Bobby Jones, a member of the Board of Directors of The Bill fish Foundation and general manager of Offshore Angler, provided a range of sizes of Mustad 39960ST circle hooks. Most experts agree that the shorter the fight time and the less the fish is handled, the better the chance of a tagged and released fish surviving. We held each of the four sails we caught on circle hooks by the bill long enough to inspect closely the site of the hook’s attachment. In three out of four, the hook was in the corner of the jaw (as we had come to expect in the vast majority of captures of tuna and other species). The fourth had. caught around the bony lower jaw and done minimal damage to the fish’s mouth. All four were taken with dead ballyhoo bait with the hook sewn, externally, to the fish’s head. Two sails jumped off, and we missed several others with more conventional rigs where the circle hooks were sewn inside the bait fish’s belly cavity.
Other than acquiring suitable subjects for high-tech tagging research, the biggest impact from our results will probably come if the circle hook finds acceptance with the live bait anglers in southeast Florida. According to NCMC president Ken Hinman, this is the only billfish fishery where the highest mortality might be attributed to sport fishing rather than commercial fishing – and it is almost entirely a release fishery.

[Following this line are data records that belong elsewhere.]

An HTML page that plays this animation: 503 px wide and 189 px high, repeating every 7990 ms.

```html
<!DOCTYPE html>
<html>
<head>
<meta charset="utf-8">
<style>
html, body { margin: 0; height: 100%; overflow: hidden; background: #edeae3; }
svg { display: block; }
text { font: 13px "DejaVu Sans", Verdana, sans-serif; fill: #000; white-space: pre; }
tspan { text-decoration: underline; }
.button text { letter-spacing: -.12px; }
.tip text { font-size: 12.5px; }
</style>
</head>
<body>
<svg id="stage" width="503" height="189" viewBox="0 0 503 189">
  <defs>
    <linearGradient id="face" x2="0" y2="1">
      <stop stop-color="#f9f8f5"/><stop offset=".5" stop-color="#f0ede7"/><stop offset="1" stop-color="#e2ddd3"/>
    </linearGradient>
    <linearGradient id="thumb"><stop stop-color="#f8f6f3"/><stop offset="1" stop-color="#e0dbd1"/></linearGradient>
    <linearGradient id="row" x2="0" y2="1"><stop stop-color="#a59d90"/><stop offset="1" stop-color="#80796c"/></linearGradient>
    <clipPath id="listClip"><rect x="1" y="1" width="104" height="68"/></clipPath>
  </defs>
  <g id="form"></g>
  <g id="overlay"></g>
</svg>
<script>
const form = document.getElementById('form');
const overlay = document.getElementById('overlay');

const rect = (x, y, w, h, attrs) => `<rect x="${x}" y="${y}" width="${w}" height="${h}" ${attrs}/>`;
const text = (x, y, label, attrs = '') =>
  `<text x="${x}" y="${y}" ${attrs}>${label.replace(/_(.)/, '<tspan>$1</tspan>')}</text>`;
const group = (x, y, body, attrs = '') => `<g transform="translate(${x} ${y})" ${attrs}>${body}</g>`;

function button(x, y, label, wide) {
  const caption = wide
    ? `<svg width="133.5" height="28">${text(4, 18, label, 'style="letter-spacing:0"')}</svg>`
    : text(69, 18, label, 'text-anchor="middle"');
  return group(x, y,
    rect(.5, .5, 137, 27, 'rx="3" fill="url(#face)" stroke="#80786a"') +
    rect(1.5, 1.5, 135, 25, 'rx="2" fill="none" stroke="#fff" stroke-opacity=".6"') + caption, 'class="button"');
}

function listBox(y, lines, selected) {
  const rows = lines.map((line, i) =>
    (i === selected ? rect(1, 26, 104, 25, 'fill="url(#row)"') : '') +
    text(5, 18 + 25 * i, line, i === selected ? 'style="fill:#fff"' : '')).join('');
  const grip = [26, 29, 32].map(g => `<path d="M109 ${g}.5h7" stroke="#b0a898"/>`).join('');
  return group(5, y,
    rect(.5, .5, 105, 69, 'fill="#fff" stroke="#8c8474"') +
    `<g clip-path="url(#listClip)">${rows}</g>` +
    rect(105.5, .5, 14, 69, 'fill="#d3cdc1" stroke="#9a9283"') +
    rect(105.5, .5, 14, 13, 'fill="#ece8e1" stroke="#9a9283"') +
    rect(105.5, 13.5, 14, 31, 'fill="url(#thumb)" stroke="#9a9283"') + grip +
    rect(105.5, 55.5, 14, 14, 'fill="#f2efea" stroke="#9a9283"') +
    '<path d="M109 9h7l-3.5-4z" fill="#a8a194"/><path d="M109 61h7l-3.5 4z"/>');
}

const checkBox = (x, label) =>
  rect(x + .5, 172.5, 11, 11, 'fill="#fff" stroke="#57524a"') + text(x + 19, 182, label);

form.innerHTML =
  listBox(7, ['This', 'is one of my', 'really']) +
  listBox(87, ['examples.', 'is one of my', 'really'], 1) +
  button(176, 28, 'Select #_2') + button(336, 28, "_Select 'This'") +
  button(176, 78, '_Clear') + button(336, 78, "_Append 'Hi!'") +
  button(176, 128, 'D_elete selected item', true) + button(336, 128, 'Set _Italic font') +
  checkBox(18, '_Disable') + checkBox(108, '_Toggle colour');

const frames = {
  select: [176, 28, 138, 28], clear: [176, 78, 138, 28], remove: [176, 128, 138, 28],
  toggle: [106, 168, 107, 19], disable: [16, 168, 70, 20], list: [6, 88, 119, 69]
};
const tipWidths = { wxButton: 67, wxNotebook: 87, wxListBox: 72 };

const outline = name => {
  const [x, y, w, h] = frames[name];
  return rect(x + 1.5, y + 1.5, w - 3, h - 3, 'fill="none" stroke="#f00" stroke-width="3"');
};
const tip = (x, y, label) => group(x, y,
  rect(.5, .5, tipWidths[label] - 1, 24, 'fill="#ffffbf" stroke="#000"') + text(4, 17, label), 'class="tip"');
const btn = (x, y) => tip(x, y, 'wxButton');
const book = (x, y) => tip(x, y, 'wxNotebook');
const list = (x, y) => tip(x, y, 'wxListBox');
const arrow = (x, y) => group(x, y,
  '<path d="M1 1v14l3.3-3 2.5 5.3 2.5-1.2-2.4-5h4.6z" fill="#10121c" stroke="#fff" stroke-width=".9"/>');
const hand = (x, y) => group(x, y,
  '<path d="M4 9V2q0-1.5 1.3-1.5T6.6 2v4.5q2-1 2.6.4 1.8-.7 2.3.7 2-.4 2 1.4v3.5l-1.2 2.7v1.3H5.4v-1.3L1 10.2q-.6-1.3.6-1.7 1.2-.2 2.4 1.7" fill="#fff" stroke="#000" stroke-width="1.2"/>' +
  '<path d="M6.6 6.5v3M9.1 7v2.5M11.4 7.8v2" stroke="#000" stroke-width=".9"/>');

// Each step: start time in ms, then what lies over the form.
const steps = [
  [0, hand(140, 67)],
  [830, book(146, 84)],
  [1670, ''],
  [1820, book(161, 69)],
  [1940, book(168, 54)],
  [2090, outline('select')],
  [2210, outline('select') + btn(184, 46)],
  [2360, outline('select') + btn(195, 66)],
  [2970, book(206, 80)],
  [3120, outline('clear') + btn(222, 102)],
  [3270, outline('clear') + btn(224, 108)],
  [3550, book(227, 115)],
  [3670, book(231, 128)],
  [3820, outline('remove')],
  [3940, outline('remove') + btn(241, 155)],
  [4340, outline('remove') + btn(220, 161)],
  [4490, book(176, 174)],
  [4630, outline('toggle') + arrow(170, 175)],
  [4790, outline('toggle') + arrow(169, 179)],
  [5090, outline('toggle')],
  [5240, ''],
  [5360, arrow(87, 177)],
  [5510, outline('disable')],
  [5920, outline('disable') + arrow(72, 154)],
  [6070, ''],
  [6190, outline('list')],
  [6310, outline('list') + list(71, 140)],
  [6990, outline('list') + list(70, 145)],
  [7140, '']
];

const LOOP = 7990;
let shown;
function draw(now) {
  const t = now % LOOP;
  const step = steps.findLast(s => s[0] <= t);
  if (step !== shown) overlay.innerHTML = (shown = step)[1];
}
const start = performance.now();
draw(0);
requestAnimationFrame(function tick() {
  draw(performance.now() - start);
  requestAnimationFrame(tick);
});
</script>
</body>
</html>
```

Goggle eyes and tinker mackerel are so prized as bait that during the height of the Palm Beach sailfish season in January and February, a dozen live baits can fetch up to $100. Fished from an outrigger or a kite, the tempting little fish are quickly swallowed by a hungry sail. There are no reliable statistics on the mortality of deeply hooked billfish and the overall recapture rate of sails and marlin is so low that anyone’s guess as to survival rates is strictly an unsubstantiated guess.
Unlike conventional hooks, even if a sail or marlin does swallow the bait completely, the unusual but efficient circle hook will hook the fish in the jaw without damaging vital internal organs. Since many anglers deliberately shorten up their dropback in order to avoid hooking billfish deeply with conventional hooks, a long dropback with a circle hook might not only lessen mortality but also lead to a higher total catch rate.
Ken Hinman, also the editor of the NCMC Marine Bulletin, asked my opinion of the effect of tag and release competitions for billfish. We both agreed that if a competitor became overzealous and the release count became more important than the welfare of the fish being tagged and released, the mortality rate of released fish could skyrocket, an obviously undesirable result.
We both particularly deplored the practice of having a mate roughly jerk the leader to break off a tagged fish just to save the time, or cut the leader, if the hook was too deeply swallowed. Unfortunately, some of the clubs and resorts advertise their outstanding fishing heavily, bombarding international anglers with accounts of huge numbers of fish released and not boated (except for photo opportunities). They are the worst practioners of what is really a hypocritical and non-conservation practice.
Lots to learn
Once again, by having all the fish jaw-hooked by circle hooks, a large percentage of the mortality caused by rough handling could be eliminated.
We still have a lot to learn. With artificial lures and on fly tackle there may be no advantage to circle hooks. Rick Ogle, Ron Hamlin, and Bud Gramer, all outstanding captains, are going to continue to experiment with circle hooks in their sail fish hot spots, so we hope to have some new bait rigs and statistics on hook sizes to report in the near future.
When the results from the archival and pop-up satellite tags come in, we’ll be better equipped to manage and conserve our tuna and billfish populations. Stay tuned.
For more information, call: (417) 873-5645.